For many here, the explosion of violence between Arab Israelis and Jews who had lived in mixed communities for years was one of the most shocking results of the conflict between Israel and Palestinian militants.
Prime Minister Benjamin Netanyahu condemned the attacks as “unacceptable”, saying in a statement: “Nothing justifies the lynching of the Jews by the Arabs and nothing justifies the lynching of the Arabs by the Jews”.
Yehoshua’s brother Efi spoke at his funeral, saying his brother “believes in coexistence.”
“You told me that wouldn’t happen.
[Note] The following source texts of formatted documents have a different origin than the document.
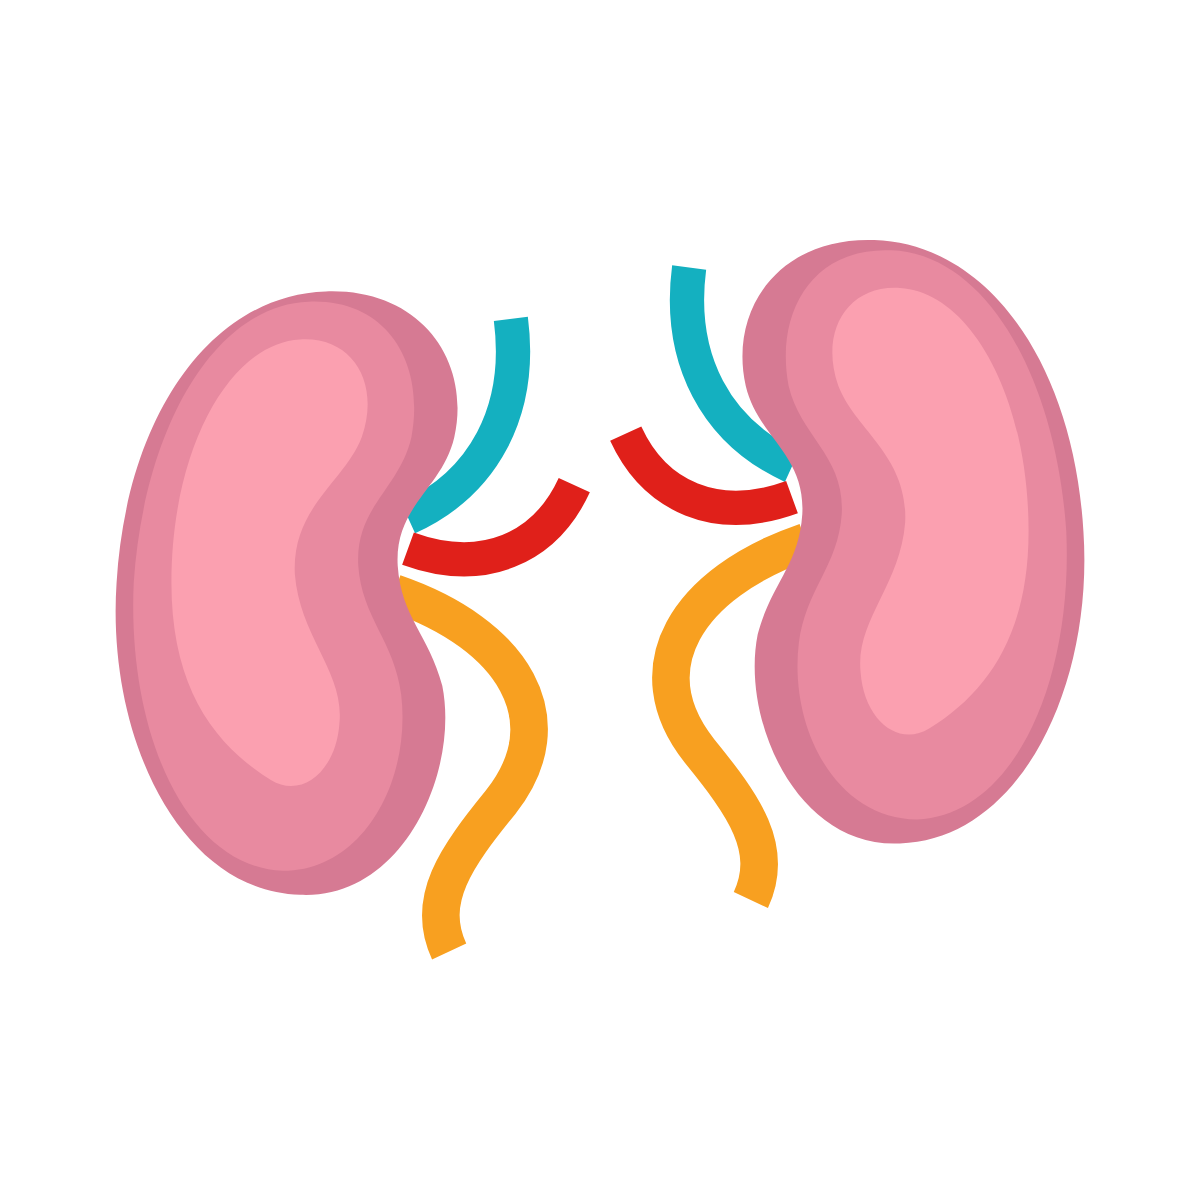
<!DOCTYPE html>
<html lang="en">
<head>
<meta charset="utf-8">
<title>Kidneys</title>
<style>
  :root {
    --bg: #ffffff;
    --kidney-shadow: #d67a93;
    --kidney-body: #e88aa0;
    --kidney-light: #fba0b0;
    --vein: #14b0c0;
    --artery: #e0201a;
    --ureter: #f8a020;
  }
  html, body {
    margin: 0;
    padding: 0;
    width: 1200px;
    height: 1200px;
    overflow: hidden;
    background: var(--bg);
  }
  .kidneys-art {
    display: block;
    width: 1200px;
    height: 1200px;
  }
  .kidney-shadow { fill: var(--kidney-shadow); }
  .kidney-body { fill: var(--kidney-body); }
  .kidney-light { fill: var(--kidney-light); }
  .vessel { fill: none; stroke-linecap: butt; }
  .vein { stroke: var(--vein); stroke-width: 20; }
  .artery { stroke: var(--artery); stroke-width: 20; }
  .ureter { stroke: var(--ureter); stroke-width: 22; }
</style>
</head>
<body>
<svg class="kidneys-art" viewBox="0 0 700 700" role="img" aria-label="A pair of kidneys with blood vessels and ureters">
  <defs>
    <g id="kidney-unit">
      <path class="vessel vein" d="M298 186 C 305 240 282 282 238 302"/>
      <path class="vessel artery" d="M335 283 C 318 320 282 336 238 320"/>
      <path class="vessel ureter" d="M230 346 C 300 370 330 420 292 468 C 266 500 248 525 262 555"/>
      <path class="kidney-shadow" d="M190 170 C 245 168 275 210 265 255 C 258 285 230 295 232 330 C 234 360 250 370 258 400 C 268 450 235 525 175 522 C 105 520 62 430 68 340 C 74 240 125 172 190 170 Z"/>
      <path class="kidney-body" d="M180 176 C 226 174 248 212 240 255 C 233 285 207 296 209 330 C 211 360 230 374 234 405 C 240 455 212 508 165 508 C 110 506 74 430 78 340 C 84 250 125 178 180 176 Z"/>
      <path class="kidney-light" d="M175 198 C 206 196 222 224 211 255 C 201 281 170 296 172 335 C 175 372 201 392 198 422 C 196 450 176 466 158 455 C 124 434 100 400 100 340 C 100 260 135 200 175 198 Z"/>
    </g>
  </defs>
  <use href="#kidney-unit"/>
  <use href="#kidney-unit" transform="translate(700,-30) scale(-1,1)"/>
</svg>
</body>
</html>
You thought if you lower your head it will be okay: ‘They know Yigal.’ And the worst thing has happened, ”he said.
He watched over his brother’s hospital bed for six days.
“I waited for you to wake up. Day after day. A finger, an arm, a leg, a word. You never did anything wrong. You paid with your life. Said Efi Yehoshua.
Calls for peaceful coexistence
Aweis, who received Yehoshua’s kidney, is now grappling with the same questions Efi encountered at the funeral.
“The poor man, what has he done? she asked for her hospital bed after the operation. “What did he do to them?” Why did they kill him? What is his wife going to do with his children? ”
Aweis said she grew up in a mixed Arab-Jewish community in Jerusalem itself.
“There was no racism. Neither Jews nor Arabs, ”she said. “I grew up with the Jews. Our children grew up with the Jews. “
His surgeon, Dr Abed Khalaeileh – a Palestinian born in Jerusalem – said he and his colleagues treated everyone like human beings.
“We treat everyone the same. There is neither black nor white. Everyone is equal in the medical care they receive, ”he said.
In his profession, as head of Hadassah Ein Kerem’s transplant unit, grief over death brings new life
“The world of transplantation is the world of humanity and it is important to remember this,” he said. “People are born again. “
He is inspired, he says, by the spirit of Yehoshua’s family.
“I turn to the family and I feel some of their pain and I say thank you for everything you have done. You can’t take it for granted that a person will get up and donate an organ during this time, ”he said.
Aweis hopes he can try to help ease some of the family’s pain.
She said that she had spoken to Yehoshua’s family before, but that one of her first visits when she is released from the hospital will be to Yehoshua’s family to thank them and give them strength.
“I will say thank you to Yigal’s family. They should no longer feel pain. Yigal goes to paradise where it’s better than here, ”she said.
And she has a message for Jews and Arabs in the region: “We must live together. We must have peace. We must be happy. “
Richard Allen Greene of CNN in Jerusalem contributed to this report.